A thoughtful and considered answer to each will also benefit the operations team, quite simply by transmitting the customer’s concerns before the concerns arise. Operations can listen to the sales team and likely avoid the pitfalls that come out of a customer feeling like they haven’t been heard.  And furthermore, this can prime the customer to consider follow-on products and services.


3. Apply the empathetic approach on your colleagues

When given time to resonate across the spectrum of the company, this approach can build cohesion among very disparate departments. Sales and marketing can sometimes play different games than operations and service yet another. Management has its own agenda. Given this, it is quite natural for silos to form- a fact borne out in the industry today. A company for every process. But who then owns the customer relationship?
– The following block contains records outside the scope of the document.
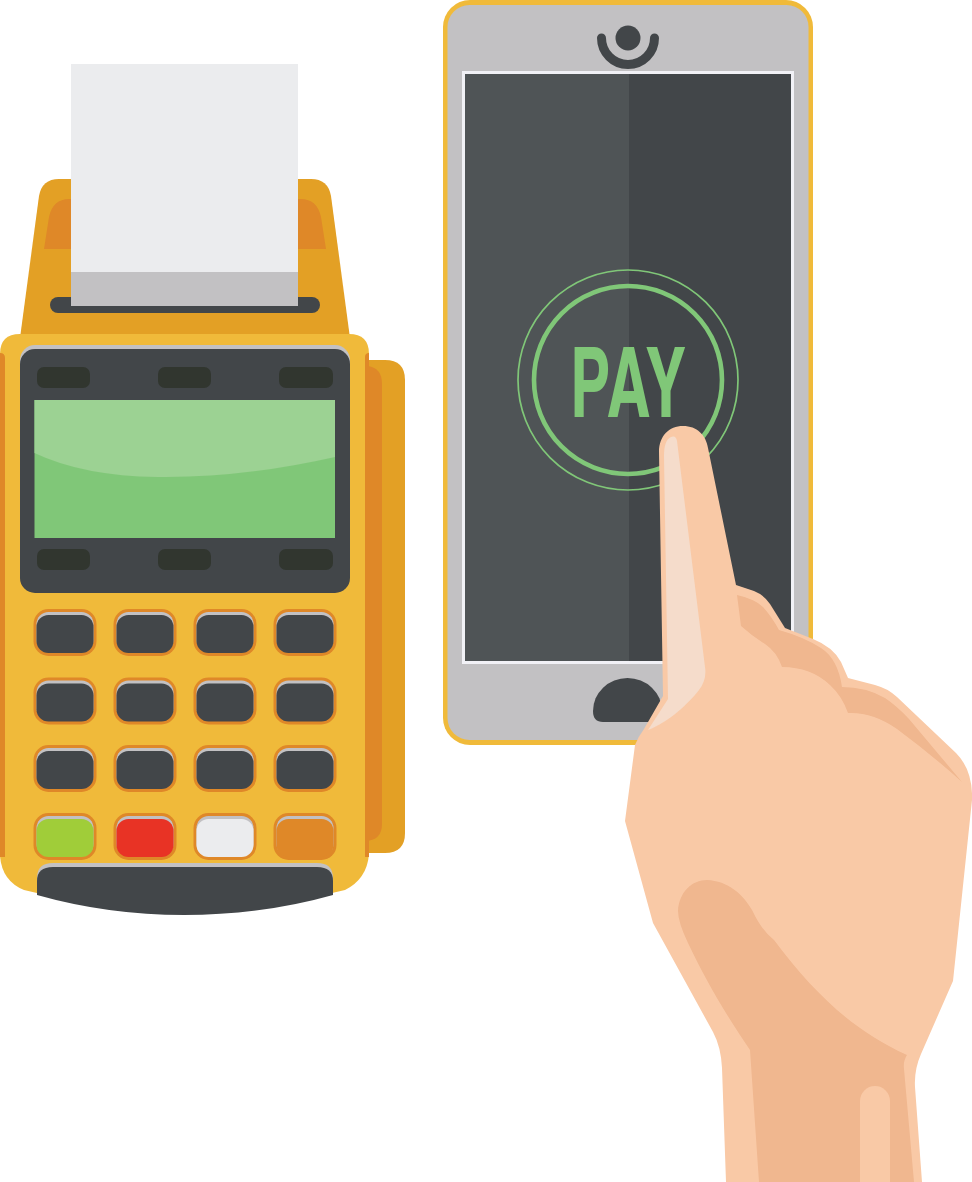
<!DOCTYPE html>
<html lang="en">
<head>
<meta charset="utf-8">
<title>Mobile payment</title>
<style>
:root {
  --yellow: #f0ba3a;
  --amber: #e3a025;
  --orange: #df8828;
  --slate: #424649;
  --slate-light: #4f5456;
  --lamp: #31362f;
  --silver: #c2c1c3;
  --paper: #ebecee;
  --green: #80c778;
  --green-light: #9cd293;
  --lime: #a0cd39;
  --red: #e83325;
  --skin: #f9c9a6;
  --skin-shade: #f0b78f;
  --skin-light: #f5dccb;
}
html, body { margin: 0; background: #fff; overflow: hidden; }
svg { display: block; width: 972px; height: 1182px; }
.yellow { fill: var(--yellow); }
.amber { fill: var(--amber); }
.orange { fill: var(--orange); }
.slate { fill: var(--slate); }
.slate-light { fill: var(--slate-light); }
.lamp { fill: var(--lamp); }
.silver { fill: var(--silver); }
.paper { fill: var(--paper); }
.green { fill: var(--green); }
.green-light { fill: var(--green-light); }
.lime { fill: var(--lime); }
.red { fill: var(--red); }
.skin { fill: var(--skin); }
.skin-shade { fill: var(--skin-shade); }
.skin-light { fill: var(--skin-light); }
.ring { fill: none; stroke: var(--green); }
.pay { fill: var(--green); font: 700 97px "TeX Gyre Heros Cn", "Liberation Sans", sans-serif; }
</style>
</head>
<body>
<svg viewBox="0 0 972 1182" role="img" aria-label="A card terminal and a hand pressing PAY on a phone">
  <defs>
    <g id="key-base">
      <rect class="orange" width="63" height="47" rx="15"/>
      <rect class="silver" x="3" y="3" width="57" height="40" rx="12"/>
    </g>
    <rect id="key-cap" x="3" y="6" width="57" height="38" rx="12"/>
    <g id="key">
      <use href="#key-base"/>
      <use href="#key-cap" class="slate"/>
    </g>
    <g id="key-row">
      <use href="#key" x="33.5"/>
      <use href="#key" x="113.5"/>
      <use href="#key" x="193.5"/>
      <use href="#key" x="273.5"/>
    </g>
    <g id="lamp-row" class="lamp">
      <rect x="37" width="53" height="21" rx="7"/>
      <rect x="158" width="53" height="21" rx="7"/>
      <rect x="279" width="54" height="21" rx="7"/>
    </g>
  </defs>

  <g id="terminal">
    <g id="card-reader">
      <path class="amber" d="M360 360H385Q405 360 405 380V833Q405 853 385 853H360Z"/>
      <path class="orange" d="M360 366H368Q382 368 382 384V824Q382 840 366 841H360Z"/>
    </g>
    <g id="printer">
      <path class="amber" d="M20 338L39 196Q42 179 59 179H311Q328 179 331 196L350 338Z"/>
      <path class="orange" d="M44 249L49 217Q53 198 71 199H299Q317 198 321 217L326 249Z"/>
      <rect class="slate" x="50" y="297" width="270" height="16" rx="8"/>
      <rect class="paper" x="71" y="64" width="227" height="209"/>
      <rect class="silver" x="71" y="272" width="227" height="34"/>
    </g>
    <g id="body">
      <path class="yellow" d="M20 334H349Q369 334 369 354V854Q367 879 345 890Q185 930 24 890Q2 881 0 856V354Q0 334 20 334Z"/>
      <path class="orange" d="M0 353Q5 353 5 358V857H0Z"/>
      <path class="orange" d="M369 353Q365 353 365 357V857H369Z"/>
      <path class="silver" d="M37 895V878Q37 863 53 863H317Q333 863 333 878V895Z"/>
      <path class="slate" d="M37 895V881Q37 867 53 867H317Q333 867 333 881V895Q262 915 184 915Q108 915 37 895Z"/>
    </g>
    <g id="display">
      <rect class="silver" x="20" y="345" width="330" height="60" rx="15"/>
      <rect class="slate" x="20" y="349" width="330" height="244" rx="15"/>
      <use href="#lamp-row" y="367"/>
      <use href="#lamp-row" y="549"/>
      <rect class="green" x="34.500" y="400" width="300.500" height="138"/>
      <path class="green-light" d="M34.500 400H335V457Q242 478 158 477Q83 476 34.500 453Z"/>
    </g>
    <g id="keypad">
      <use href="#key-row" y="609"/>
      <use href="#key-row" y="677.500"/>
      <use href="#key-row" y="745"/>
      <use href="#key-base" x="33.500" y="813"/>
      <use href="#key-cap" class="lime" x="33.500" y="813"/>
      <use href="#key-base" x="113.500" y="813"/>
      <use href="#key-cap" class="red" x="113.500" y="813"/>
      <use href="#key-base" x="193.500" y="813"/>
      <use href="#key-cap" class="paper" x="193.500" y="813"/>
      <use href="#key-base" x="273.500" y="813"/>
      <use href="#key-cap" class="orange" x="273.500" y="813"/>
    </g>
  </g>

  <g id="phone">
    <rect class="yellow" x="443" width="370" height="745" rx="27"/>
    <rect class="silver" x="447.500" y="5" width="361" height="735" rx="22"/>
    <circle class="slate" cx="628" cy="38" r="12.500"/>
    <path d="M601.500 38A26.500 26.500 0 0 0 654.500 38" fill="none" stroke="var(--slate)" stroke-width="9" stroke-linecap="round"/>
    <path class="slate" d="M603 722Q593 722 593 711A34.500 33 0 0 1 662 711Q662 722 652 722Z"/>
    <rect x="462" y="71" width="332" height="593" fill="#f1f1f6"/>
    <rect class="slate" x="465" y="74" width="326" height="587"/>
    <rect class="slate-light" x="465" y="74" width="164" height="587"/>
    <g id="pay-button">
      <circle class="ring" cx="628" cy="380" r="110" stroke-width="1.700"/>
      <circle class="ring" cx="628" cy="380" r="94" stroke-width="4.600"/>
      <text class="pay" x="570" y="417" textLength="116" lengthAdjust="spacingAndGlyphs">PAY</text>
    </g>
  </g>

  <g id="hand">
    <path class="skin" d="M659 452C659 436 669 426 683 426C697 426 706 435 708 448L736 585L754 591Q764 595 770 604L785 628L813 639Q833 647 841 662L848 678L875 685Q887 688 897 697L956 753Q973 770 972 800L953 981L921 1054Q914 1070 915 1087L922 1182H726L722 1068Q721 1047 713 1032L653 923L625 821L635 745Q638 737 644 729L663 696Z"/>
    <path class="skin-light" d="M664 456Q664 440 671 437Q676 435 677 441L705 667Q707 680 699 690C688 704 669 722 648 730L668 699Z"/>
    <path class="skin-shade" d="M737 595Q755 599 763 607Q772 617 779 630Q804 637 821 648Q838 659 842 687Q866 687 885 698Q897 706 909 719L962 782Q932 755 897 729Q873 712 848 713Q842 696 830 685Q811 667 782 667Q777 652 765 644Q752 636 741 626Z"/>
    <path class="skin-shade" d="M678 911C679 892 692 880 707 880C728 881 743 894 752 910Q762 931 774 940C814 993 852 1030 907 1055Q903 1061 904 1069L914 1182H759L750 1050C724 1012 704 977 688 943Q678 922 678 911Z"/>
    <path class="skin" d="M860 1182V1101A15 15 0 0 1 890 1101V1182Z"/>
  </g>
</svg>
</body>
</html>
Building a company to stay with the customer needs a culture that does not implode.


Applying the empathetic approach to the people at your company can actually make the company itself more resilient in the face of change. For example, project managers can deliver the news that the inspection process is now taking 4 weeks longer than what the sales team might have initially promised. This news if delivered without deep trust may sound like a dodge, but if trust has been developed and the customer knows that the company is working on their behalf, the customer may become an advocate for the company’s struggles rather than an antagonist against the company’s shortcomings and without any friction between the two departments.



Conclusions

An empathetic approach to sales is a focus on people, not panels.The outcomes are happier customers, easier referrals, external champions, higher net promoter scores, better reviews, and stronger relationships among employees. 


If you’d like to talk more about empathy or the behavioral science of solar consumers, contact us.